__YOUR OBJECTIVE__: Reproduce the records below exactly; the images should not appear.
= = = = =
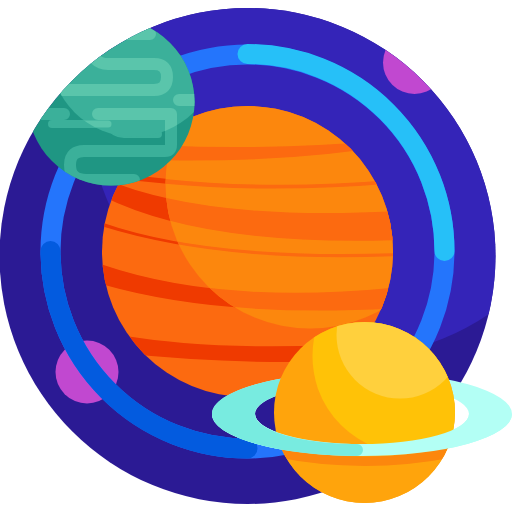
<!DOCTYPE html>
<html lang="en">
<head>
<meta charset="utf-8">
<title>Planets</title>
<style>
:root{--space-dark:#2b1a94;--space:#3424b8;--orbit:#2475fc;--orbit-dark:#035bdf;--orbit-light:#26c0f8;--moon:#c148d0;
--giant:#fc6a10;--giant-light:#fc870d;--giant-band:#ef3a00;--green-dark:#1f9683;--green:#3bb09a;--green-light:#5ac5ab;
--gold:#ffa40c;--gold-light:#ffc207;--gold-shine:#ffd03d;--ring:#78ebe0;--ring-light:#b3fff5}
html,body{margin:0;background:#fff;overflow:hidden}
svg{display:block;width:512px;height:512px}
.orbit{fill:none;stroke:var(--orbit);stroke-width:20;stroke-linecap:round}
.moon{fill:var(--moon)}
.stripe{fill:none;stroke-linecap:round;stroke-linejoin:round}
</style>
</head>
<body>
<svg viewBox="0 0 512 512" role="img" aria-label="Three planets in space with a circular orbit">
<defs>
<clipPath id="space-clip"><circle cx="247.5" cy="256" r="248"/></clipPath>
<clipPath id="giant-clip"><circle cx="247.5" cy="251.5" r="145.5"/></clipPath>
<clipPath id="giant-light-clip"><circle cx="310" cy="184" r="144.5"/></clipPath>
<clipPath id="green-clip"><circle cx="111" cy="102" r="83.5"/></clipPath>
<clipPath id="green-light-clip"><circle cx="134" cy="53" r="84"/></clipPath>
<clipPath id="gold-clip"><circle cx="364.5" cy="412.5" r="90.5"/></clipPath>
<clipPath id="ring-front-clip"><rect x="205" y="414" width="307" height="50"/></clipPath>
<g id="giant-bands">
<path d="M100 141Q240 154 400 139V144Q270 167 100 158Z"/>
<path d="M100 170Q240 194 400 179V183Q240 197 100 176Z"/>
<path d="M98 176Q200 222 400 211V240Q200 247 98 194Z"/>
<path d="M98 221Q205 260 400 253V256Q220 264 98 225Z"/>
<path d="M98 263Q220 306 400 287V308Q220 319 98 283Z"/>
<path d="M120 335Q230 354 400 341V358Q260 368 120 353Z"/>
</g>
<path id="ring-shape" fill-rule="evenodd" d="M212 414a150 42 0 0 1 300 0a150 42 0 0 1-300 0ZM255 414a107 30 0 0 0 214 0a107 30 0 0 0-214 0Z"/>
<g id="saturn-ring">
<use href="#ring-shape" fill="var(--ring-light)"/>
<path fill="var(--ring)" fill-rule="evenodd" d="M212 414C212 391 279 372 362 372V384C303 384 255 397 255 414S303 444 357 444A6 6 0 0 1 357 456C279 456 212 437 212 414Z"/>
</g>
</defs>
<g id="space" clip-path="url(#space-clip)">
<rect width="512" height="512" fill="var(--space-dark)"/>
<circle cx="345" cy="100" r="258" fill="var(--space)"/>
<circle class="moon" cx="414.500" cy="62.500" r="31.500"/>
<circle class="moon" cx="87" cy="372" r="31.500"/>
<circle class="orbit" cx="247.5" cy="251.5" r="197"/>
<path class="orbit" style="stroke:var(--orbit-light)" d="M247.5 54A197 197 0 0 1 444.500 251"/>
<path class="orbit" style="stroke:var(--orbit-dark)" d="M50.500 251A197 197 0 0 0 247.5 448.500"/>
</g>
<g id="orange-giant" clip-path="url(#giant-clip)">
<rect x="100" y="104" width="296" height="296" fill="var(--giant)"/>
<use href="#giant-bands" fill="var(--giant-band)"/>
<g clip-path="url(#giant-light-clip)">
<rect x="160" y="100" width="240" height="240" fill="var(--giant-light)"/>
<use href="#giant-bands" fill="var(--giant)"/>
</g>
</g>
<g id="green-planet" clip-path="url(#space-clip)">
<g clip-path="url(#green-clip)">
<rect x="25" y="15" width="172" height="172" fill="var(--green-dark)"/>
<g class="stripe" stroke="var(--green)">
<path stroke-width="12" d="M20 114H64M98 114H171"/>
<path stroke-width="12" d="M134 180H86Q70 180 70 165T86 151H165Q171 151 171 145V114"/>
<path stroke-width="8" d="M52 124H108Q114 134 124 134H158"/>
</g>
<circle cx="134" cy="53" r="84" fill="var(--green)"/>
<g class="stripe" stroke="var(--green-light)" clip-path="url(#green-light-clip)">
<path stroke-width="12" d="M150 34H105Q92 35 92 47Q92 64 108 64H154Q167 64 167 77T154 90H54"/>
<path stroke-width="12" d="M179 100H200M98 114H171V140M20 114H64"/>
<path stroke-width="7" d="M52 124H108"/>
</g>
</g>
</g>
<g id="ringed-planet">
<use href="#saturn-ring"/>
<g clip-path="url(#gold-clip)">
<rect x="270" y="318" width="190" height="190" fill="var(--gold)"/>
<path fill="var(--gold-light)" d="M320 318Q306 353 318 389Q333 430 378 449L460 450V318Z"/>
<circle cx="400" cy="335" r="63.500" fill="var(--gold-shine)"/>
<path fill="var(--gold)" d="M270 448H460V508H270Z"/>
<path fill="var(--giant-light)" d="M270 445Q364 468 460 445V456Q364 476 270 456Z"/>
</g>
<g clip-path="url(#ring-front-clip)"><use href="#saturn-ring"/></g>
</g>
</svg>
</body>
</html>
= = = = =
__REPLY__:
<!DOCTYPE html>
<html lang="en">
<head>
<meta charset="utf-8">
<title>Planets</title>
<style>
:root{--space-dark:#2b1a94;--space:#3424b8;--orbit:#2475fc;--orbit-dark:#035bdf;--orbit-light:#26c0f8;--moon:#c148d0;
--giant:#fc6a10;--giant-light:#fc870d;--giant-band:#ef3a00;--green-dark:#1f9683;--green:#3bb09a;--green-light:#5ac5ab;
--gold:#ffa40c;--gold-light:#ffc207;--gold-shine:#ffd03d;--ring:#78ebe0;--ring-light:#b3fff5}
html,body{margin:0;background:#fff;overflow:hidden}
svg{display:block;width:512px;height:512px}
.orbit{fill:none;stroke:var(--orbit);stroke-width:20;stroke-linecap:round}
.moon{fill:var(--moon)}
.stripe{fill:none;stroke-linecap:round;stroke-linejoin:round}
</style>
</head>
<body>
<svg viewBox="0 0 512 512" role="img" aria-label="Three planets in space with a circular orbit">
<defs>
<clipPath id="space-clip"><circle cx="247.5" cy="256" r="248"/></clipPath>
<clipPath id="giant-clip"><circle cx="247.5" cy="251.5" r="145.5"/></clipPath>
<clipPath id="giant-light-clip"><circle cx="310" cy="184" r="144.5"/></clipPath>
<clipPath id="green-clip"><circle cx="111" cy="102" r="83.5"/></clipPath>
<clipPath id="green-light-clip"><circle cx="134" cy="53" r="84"/></clipPath>
<clipPath id="gold-clip"><circle cx="364.5" cy="412.5" r="90.5"/></clipPath>
<clipPath id="ring-front-clip"><rect x="205" y="414" width="307" height="50"/></clipPath>
<g id="giant-bands">
<path d="M100 141Q240 154 400 139V144Q270 167 100 158Z"/>
<path d="M100 170Q240 194 400 179V183Q240 197 100 176Z"/>
<path d="M98 176Q200 222 400 211V240Q200 247 98 194Z"/>
<path d="M98 221Q205 260 400 253V256Q220 264 98 225Z"/>
<path d="M98 263Q220 306 400 287V308Q220 319 98 283Z"/>
<path d="M120 335Q230 354 400 341V358Q260 368 120 353Z"/>
</g>
<path id="ring-shape" fill-rule="evenodd" d="M212 414a150 42 0 0 1 300 0a150 42 0 0 1-300 0ZM255 414a107 30 0 0 0 214 0a107 30 0 0 0-214 0Z"/>
<g id="saturn-ring">
<use href="#ring-shape" fill="var(--ring-light)"/>
<path fill="var(--ring)" fill-rule="evenodd" d="M212 414C212 391 279 372 362 372V384C303 384 255 397 255 414S303 444 357 444A6 6 0 0 1 357 456C279 456 212 437 212 414Z"/>
</g>
</defs>
<g id="space" clip-path="url(#space-clip)">
<rect width="512" height="512" fill="var(--space-dark)"/>
<circle cx="345" cy="100" r="258" fill="var(--space)"/>
<circle class="moon" cx="414.500" cy="62.500" r="31.500"/>
<circle class="moon" cx="87" cy="372" r="31.500"/>
<circle class="orbit" cx="247.5" cy="251.5" r="197"/>
<path class="orbit" style="stroke:var(--orbit-light)" d="M247.5 54A197 197 0 0 1 444.500 251"/>
<path class="orbit" style="stroke:var(--orbit-dark)" d="M50.500 251A197 197 0 0 0 247.5 448.500"/>
</g>
<g id="orange-giant" clip-path="url(#giant-clip)">
<rect x="100" y="104" width="296" height="296" fill="var(--giant)"/>
<use href="#giant-bands" fill="var(--giant-band)"/>
<g clip-path="url(#giant-light-clip)">
<rect x="160" y="100" width="240" height="240" fill="var(--giant-light)"/>
<use href="#giant-bands" fill="var(--giant)"/>
</g>
</g>
<g id="green-planet" clip-path="url(#space-clip)">
<g clip-path="url(#green-clip)">
<rect x="25" y="15" width="172" height="172" fill="var(--green-dark)"/>
<g class="stripe" stroke="var(--green)">
<path stroke-width="12" d="M20 114H64M98 114H171"/>
<path stroke-width="12" d="M134 180H86Q70 180 70 165T86 151H165Q171 151 171 145V114"/>
<path stroke-width="8" d="M52 124H108Q114 134 124 134H158"/>
</g>
<circle cx="134" cy="53" r="84" fill="var(--green)"/>
<g class="stripe" stroke="var(--green-light)" clip-path="url(#green-light-clip)">
<path stroke-width="12" d="M150 34H105Q92 35 92 47Q92 64 108 64H154Q167 64 167 77T154 90H54"/>
<path stroke-width="12" d="M179 100H200M98 114H171V140M20 114H64"/>
<path stroke-width="7" d="M52 124H108"/>
</g>
</g>
</g>
<g id="ringed-planet">
<use href="#saturn-ring"/>
<g clip-path="url(#gold-clip)">
<rect x="270" y="318" width="190" height="190" fill="var(--gold)"/>
<path fill="var(--gold-light)" d="M320 318Q306 353 318 389Q333 430 378 449L460 450V318Z"/>
<circle cx="400" cy="335" r="63.500" fill="var(--gold-shine)"/>
<path fill="var(--gold)" d="M270 448H460V508H270Z"/>
<path fill="var(--giant-light)" d="M270 445Q364 468 460 445V456Q364 476 270 456Z"/>
</g>
<g clip-path="url(#ring-front-clip)"><use href="#saturn-ring"/></g>
</g>
</svg>
</body>
</html>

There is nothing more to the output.